- **EXERCISE DESCRIPTION**:
Work through the data below and state how many lines contain "href", giving that number alone.

- **SOURCE DATA**:
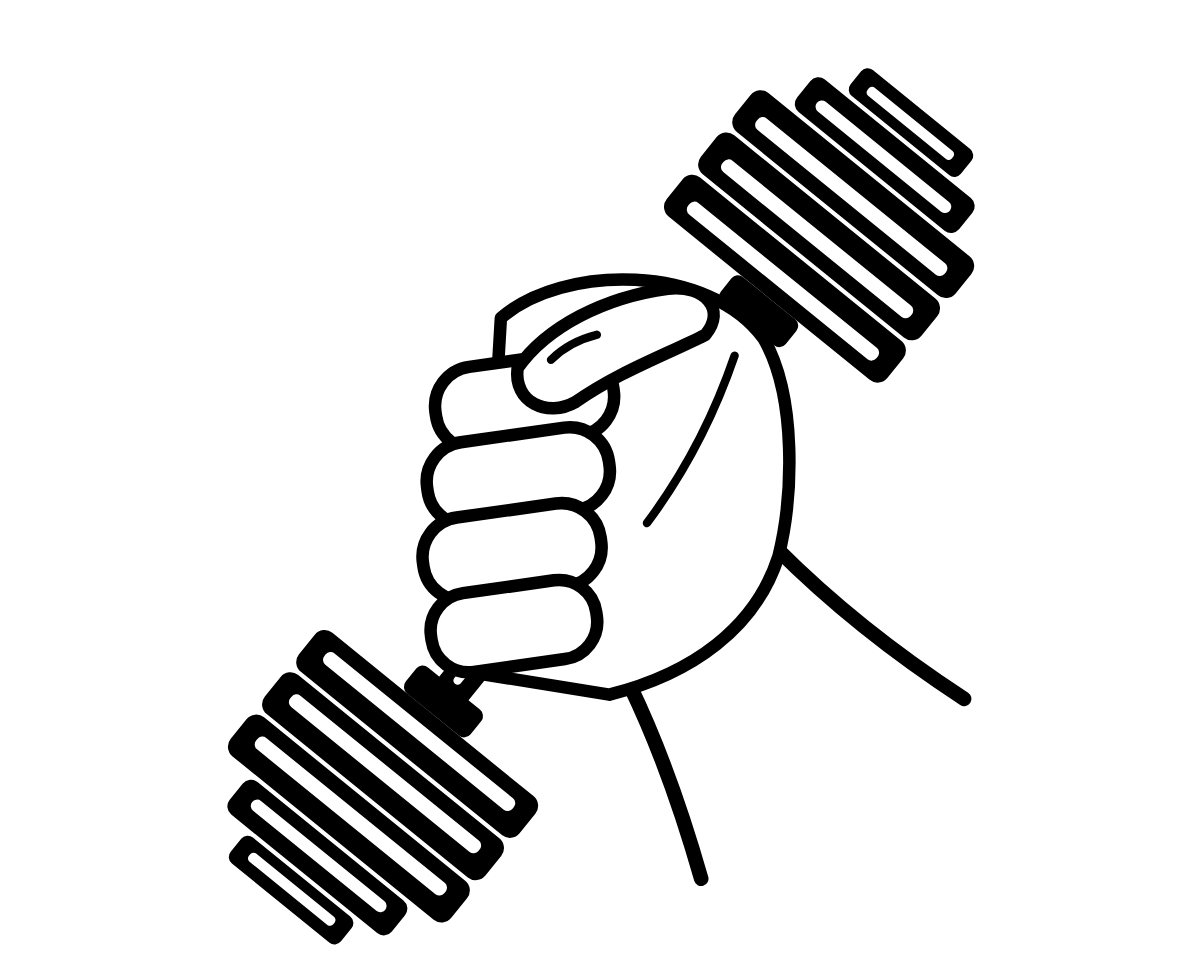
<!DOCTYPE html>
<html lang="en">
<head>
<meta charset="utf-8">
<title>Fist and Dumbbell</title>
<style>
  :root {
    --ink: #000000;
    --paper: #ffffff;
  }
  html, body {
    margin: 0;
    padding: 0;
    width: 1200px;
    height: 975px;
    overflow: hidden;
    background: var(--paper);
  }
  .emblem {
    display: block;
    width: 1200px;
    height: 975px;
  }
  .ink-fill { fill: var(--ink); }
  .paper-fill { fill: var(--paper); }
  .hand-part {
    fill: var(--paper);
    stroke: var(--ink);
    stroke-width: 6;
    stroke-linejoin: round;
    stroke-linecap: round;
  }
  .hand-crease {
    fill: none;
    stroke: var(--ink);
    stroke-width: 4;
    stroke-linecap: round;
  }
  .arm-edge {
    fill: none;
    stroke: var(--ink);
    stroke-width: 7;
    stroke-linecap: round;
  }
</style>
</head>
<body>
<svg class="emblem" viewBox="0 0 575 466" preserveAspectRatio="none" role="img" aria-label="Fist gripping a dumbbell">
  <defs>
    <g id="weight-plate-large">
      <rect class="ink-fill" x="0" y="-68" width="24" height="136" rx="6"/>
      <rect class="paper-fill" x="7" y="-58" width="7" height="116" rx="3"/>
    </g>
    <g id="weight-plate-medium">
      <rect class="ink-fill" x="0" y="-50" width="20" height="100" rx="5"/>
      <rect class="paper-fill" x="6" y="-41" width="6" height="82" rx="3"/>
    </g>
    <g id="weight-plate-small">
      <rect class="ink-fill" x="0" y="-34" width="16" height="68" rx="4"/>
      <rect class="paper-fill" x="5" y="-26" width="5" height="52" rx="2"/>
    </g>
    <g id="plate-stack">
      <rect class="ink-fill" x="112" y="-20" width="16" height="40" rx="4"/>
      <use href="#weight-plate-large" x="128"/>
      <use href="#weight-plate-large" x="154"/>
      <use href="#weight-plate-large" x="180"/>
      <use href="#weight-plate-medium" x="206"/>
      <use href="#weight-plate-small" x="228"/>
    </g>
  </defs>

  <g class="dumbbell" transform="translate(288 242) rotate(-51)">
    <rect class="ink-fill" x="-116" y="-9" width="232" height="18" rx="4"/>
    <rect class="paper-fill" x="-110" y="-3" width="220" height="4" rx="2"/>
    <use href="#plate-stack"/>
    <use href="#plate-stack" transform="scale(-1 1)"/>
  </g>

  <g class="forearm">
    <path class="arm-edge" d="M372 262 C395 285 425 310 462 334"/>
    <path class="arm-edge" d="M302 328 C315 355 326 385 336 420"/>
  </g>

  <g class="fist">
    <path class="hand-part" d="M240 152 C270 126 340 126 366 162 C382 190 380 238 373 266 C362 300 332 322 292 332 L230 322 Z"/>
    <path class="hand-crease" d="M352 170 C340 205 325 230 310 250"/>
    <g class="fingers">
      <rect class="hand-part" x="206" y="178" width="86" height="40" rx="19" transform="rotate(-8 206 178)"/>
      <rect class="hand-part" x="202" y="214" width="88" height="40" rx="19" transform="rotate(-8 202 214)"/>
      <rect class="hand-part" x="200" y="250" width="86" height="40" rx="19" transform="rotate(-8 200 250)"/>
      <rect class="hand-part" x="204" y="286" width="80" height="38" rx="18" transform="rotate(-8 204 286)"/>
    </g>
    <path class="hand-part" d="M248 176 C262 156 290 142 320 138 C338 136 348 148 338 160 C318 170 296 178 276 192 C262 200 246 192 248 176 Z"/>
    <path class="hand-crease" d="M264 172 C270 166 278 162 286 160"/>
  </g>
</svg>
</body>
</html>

- **RESPONSE TO THE EXERCISE**:
7